DiRoma says that during the winter, and during flu season, especially, he often recommends that his patients supplement with Vitamin D.
"Because the UV intensity of the sun is low during the winter months, we don't get as much Vitamin D, so we have to get it from our diet," he said, explaining that Vitamin D helps to activate immune cells, which in turn helps fight viruses like the flu.
According to DiRoma, Vitamin D is most often found in animal products like fish, milk, and eggs.
If you haven't already gotten the flu vaccine but plan to soon, DiRoma says that pairing certain supplements along with the vaccination helps to boost and stimulate the immune system as it builds up antibodies to the flu virus.
For instance, DiRoma says studies have shown that taking 100 mg of Panax Ginseng, also known as Asian or Korean Gingeng, four weeks prior to getting the flu vaccine and eight weeks following the vaccine seemed to reduce the risk of contracting both the flu and the common cold.
According to DiRoma, Panax Ginseng is effective because it helps stimulate natural killer cell activity -- the cells that typically fight off viruses, as does astragalus, a Chinese herb. However, there is no reliable clinical evidence that proves astragalus' effectiveness in preventing the flu.
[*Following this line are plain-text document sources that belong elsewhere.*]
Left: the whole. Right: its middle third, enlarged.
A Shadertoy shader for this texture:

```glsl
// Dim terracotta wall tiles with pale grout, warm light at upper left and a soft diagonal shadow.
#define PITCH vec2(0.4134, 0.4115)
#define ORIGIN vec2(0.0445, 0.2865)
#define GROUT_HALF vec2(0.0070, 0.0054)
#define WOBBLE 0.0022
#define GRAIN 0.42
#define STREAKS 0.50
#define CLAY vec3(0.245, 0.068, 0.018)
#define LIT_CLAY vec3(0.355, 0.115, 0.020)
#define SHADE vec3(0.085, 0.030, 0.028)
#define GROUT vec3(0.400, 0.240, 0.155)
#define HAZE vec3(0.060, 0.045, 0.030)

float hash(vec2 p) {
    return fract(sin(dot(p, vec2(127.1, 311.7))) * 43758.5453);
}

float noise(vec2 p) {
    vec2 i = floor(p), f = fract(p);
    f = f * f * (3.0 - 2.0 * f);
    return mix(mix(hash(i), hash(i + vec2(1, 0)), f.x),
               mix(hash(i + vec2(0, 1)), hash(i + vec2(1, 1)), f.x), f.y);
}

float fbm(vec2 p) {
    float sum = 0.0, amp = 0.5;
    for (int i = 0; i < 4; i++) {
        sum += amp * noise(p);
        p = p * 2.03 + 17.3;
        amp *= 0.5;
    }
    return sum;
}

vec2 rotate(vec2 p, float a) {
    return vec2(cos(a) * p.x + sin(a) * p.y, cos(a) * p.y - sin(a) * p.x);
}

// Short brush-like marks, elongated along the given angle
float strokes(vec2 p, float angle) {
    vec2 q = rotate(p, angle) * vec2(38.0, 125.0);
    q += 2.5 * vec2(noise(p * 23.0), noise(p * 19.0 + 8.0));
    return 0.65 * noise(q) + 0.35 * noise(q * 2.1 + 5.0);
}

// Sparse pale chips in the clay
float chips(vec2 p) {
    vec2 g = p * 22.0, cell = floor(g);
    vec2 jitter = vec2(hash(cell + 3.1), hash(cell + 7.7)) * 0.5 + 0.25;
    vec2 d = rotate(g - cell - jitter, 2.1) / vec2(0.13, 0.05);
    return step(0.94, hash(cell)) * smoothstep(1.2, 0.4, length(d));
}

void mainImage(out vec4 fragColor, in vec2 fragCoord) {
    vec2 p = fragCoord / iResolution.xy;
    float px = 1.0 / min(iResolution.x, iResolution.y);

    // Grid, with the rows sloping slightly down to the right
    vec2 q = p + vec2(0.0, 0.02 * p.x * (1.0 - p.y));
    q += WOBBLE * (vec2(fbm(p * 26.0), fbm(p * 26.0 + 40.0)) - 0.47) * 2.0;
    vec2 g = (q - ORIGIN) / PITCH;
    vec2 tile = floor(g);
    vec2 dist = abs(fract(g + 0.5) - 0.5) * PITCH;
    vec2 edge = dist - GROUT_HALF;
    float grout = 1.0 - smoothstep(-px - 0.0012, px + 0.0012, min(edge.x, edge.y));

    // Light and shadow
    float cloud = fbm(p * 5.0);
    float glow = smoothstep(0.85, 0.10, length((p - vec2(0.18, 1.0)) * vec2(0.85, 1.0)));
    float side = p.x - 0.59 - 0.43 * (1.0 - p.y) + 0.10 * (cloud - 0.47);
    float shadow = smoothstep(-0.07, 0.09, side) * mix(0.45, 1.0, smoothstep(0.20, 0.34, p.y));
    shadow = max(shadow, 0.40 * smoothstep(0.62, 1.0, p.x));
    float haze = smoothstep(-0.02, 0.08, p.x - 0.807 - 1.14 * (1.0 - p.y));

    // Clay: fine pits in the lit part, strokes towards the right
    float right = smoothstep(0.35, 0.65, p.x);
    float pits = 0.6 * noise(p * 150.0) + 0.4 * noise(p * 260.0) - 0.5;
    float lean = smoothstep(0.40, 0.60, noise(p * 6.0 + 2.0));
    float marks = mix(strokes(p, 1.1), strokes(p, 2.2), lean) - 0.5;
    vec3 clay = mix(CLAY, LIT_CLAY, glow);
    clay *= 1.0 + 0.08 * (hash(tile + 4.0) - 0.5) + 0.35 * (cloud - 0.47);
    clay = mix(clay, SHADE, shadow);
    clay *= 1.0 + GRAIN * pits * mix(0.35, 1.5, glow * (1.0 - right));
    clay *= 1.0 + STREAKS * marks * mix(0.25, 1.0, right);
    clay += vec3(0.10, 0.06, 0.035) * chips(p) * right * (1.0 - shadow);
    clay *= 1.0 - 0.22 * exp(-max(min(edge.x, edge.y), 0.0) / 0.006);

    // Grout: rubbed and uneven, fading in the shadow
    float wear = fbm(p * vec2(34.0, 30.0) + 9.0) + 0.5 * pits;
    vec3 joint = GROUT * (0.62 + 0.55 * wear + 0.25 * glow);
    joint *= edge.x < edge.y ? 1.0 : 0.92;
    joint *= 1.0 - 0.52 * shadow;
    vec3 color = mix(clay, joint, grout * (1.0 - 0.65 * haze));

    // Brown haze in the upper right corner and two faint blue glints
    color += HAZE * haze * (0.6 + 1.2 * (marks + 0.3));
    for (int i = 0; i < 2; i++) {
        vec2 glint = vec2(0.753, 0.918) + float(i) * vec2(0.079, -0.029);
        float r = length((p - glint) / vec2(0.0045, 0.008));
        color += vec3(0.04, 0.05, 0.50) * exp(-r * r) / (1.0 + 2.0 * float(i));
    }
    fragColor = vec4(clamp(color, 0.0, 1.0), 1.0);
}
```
As for natural treatment options for those who may find themselves sick with the flu, DiRoma said andrographis, (also known as Indian Echinacea) and Syberian Ginseng, when used together, significantly improve symptoms of the common cold and flu when started 72 hours within symptom onset.
Finally, elderberry is also useful in treating the flu, according to DiRoma, and comes in myriad of forms, like tea and syrups, and can be purchased at any drugstore.
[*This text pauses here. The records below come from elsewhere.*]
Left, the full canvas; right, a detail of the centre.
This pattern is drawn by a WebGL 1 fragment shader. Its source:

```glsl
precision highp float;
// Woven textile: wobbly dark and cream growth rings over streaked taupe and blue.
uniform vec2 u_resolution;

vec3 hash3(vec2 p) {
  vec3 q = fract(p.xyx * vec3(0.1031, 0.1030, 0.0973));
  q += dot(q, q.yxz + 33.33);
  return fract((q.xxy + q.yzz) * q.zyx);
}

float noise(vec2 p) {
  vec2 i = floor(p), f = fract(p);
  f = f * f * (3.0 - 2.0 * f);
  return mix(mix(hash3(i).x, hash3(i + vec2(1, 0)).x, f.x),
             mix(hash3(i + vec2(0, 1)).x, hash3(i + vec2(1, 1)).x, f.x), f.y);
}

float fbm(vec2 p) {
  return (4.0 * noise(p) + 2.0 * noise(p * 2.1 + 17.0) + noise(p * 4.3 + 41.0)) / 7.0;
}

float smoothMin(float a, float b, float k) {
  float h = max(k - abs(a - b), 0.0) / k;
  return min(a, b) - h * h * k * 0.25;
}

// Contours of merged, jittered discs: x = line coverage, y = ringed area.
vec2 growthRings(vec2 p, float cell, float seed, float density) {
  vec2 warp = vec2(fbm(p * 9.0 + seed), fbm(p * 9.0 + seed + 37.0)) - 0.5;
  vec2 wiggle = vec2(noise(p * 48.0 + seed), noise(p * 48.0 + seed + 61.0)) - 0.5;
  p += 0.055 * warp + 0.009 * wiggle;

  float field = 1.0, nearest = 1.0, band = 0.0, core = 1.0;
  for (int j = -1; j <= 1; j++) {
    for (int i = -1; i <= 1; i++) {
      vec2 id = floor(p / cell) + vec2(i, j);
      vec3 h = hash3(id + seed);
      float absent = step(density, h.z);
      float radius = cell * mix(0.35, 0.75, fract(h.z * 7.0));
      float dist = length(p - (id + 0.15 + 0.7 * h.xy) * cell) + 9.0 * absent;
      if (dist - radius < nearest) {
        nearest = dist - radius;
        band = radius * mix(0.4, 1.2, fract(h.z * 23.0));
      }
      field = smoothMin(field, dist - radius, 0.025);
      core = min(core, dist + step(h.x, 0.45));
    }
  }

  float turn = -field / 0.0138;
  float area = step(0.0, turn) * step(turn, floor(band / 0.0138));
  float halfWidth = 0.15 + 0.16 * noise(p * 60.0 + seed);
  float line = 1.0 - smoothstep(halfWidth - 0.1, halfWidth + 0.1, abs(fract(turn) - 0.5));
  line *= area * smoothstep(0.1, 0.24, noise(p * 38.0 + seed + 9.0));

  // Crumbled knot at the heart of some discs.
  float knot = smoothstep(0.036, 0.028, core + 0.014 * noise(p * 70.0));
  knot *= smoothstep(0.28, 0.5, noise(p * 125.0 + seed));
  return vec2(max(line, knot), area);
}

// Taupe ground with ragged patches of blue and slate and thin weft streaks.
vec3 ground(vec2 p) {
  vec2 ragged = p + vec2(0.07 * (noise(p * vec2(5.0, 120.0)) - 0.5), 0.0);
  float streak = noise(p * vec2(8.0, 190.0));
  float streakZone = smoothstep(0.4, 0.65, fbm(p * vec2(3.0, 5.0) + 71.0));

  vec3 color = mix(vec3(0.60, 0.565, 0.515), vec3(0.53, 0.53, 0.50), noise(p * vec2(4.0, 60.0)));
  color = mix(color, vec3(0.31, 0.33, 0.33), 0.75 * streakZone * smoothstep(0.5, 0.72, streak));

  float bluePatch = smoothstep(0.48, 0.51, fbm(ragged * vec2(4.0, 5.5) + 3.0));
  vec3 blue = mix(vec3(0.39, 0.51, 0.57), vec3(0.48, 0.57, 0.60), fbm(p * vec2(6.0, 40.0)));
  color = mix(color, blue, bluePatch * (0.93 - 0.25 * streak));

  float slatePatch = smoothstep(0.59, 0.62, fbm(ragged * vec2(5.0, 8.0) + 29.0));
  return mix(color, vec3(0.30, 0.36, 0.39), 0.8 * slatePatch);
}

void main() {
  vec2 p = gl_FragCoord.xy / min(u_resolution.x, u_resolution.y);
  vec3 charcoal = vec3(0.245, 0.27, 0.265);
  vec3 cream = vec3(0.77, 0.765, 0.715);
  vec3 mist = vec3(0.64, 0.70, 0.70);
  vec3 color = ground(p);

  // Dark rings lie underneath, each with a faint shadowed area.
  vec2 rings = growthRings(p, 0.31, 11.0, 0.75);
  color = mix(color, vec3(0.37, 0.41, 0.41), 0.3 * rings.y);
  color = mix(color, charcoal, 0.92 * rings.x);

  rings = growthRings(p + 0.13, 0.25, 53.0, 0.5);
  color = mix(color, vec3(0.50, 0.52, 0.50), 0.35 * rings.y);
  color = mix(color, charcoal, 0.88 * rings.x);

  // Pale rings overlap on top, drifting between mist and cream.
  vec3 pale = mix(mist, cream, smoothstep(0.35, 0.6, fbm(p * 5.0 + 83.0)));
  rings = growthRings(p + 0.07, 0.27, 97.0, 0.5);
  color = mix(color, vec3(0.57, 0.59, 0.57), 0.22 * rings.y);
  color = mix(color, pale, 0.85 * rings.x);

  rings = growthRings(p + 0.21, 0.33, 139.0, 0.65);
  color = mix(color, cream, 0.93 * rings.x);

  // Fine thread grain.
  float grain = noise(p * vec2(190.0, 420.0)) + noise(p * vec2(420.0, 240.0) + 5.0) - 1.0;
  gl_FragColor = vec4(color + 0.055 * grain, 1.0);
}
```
DiRoma said that a standardized elderberry fruit extract in syrup form, known as Sambucol, has been known to both shorten the duration of flu symptoms, like fever and body aches, and reduce the severity of those symptoms by about 56 percent when 4 tablespoons are taken daily for three days.
Think you might be coming down with the flu? Poedolec says that symptoms of the flu come on suddenly and often mimic symptoms of the common cold.
"Usually you have a high fever of about 102, a bad headache, your joints ache, you feel extremely weak and exhausted, then there's the typical stuffy nose, sneezing, sore throat, and cough," she said, adding that if you begin to feel sick, make sure to stay home from work, school, or public places, to lessen the chances of infecting others.
Last spring, the DOH reported widespread flu activity late in the flu season, including confirmed cases and outbreaks in Bennington County.
Getting the flu vaccine is the best protection against the flu, according to the DOH, however, the department also advises these simple steps to help to lower your chances of getting sick this holiday season:
* Cover your mouth and nose with a tissue or your sleeve every time you sneeze or cough.
* Wash your hands often and well with soap and water. If you aren't in a place where you can wash your hands, use a hand sanitizer.
* As much as possible, keep your hands away from your eyes, nose and mouth.
As for the idea that the flu vaccine causes the recipient of the shot to contract the flu, Poedolec says that is simply not true.
"I know many people have that misconception, but it's just not possible," she said, explaining that common side effects of the vaccine, including headache and muscle aches might lead people to think they are coming down with the flu, but usually disappear a few days after vaccination.
According to Poedolec she and her fellow employee health nurses have administered over 1,200 flu vaccinations so far this year.
For more information about flu vaccination, prevention, and treatment visit the Health Department's website at healthvermont.gov.
Contact Elizabeth A. Conkey at email@example.com or follow her on Twitter @bethconkey.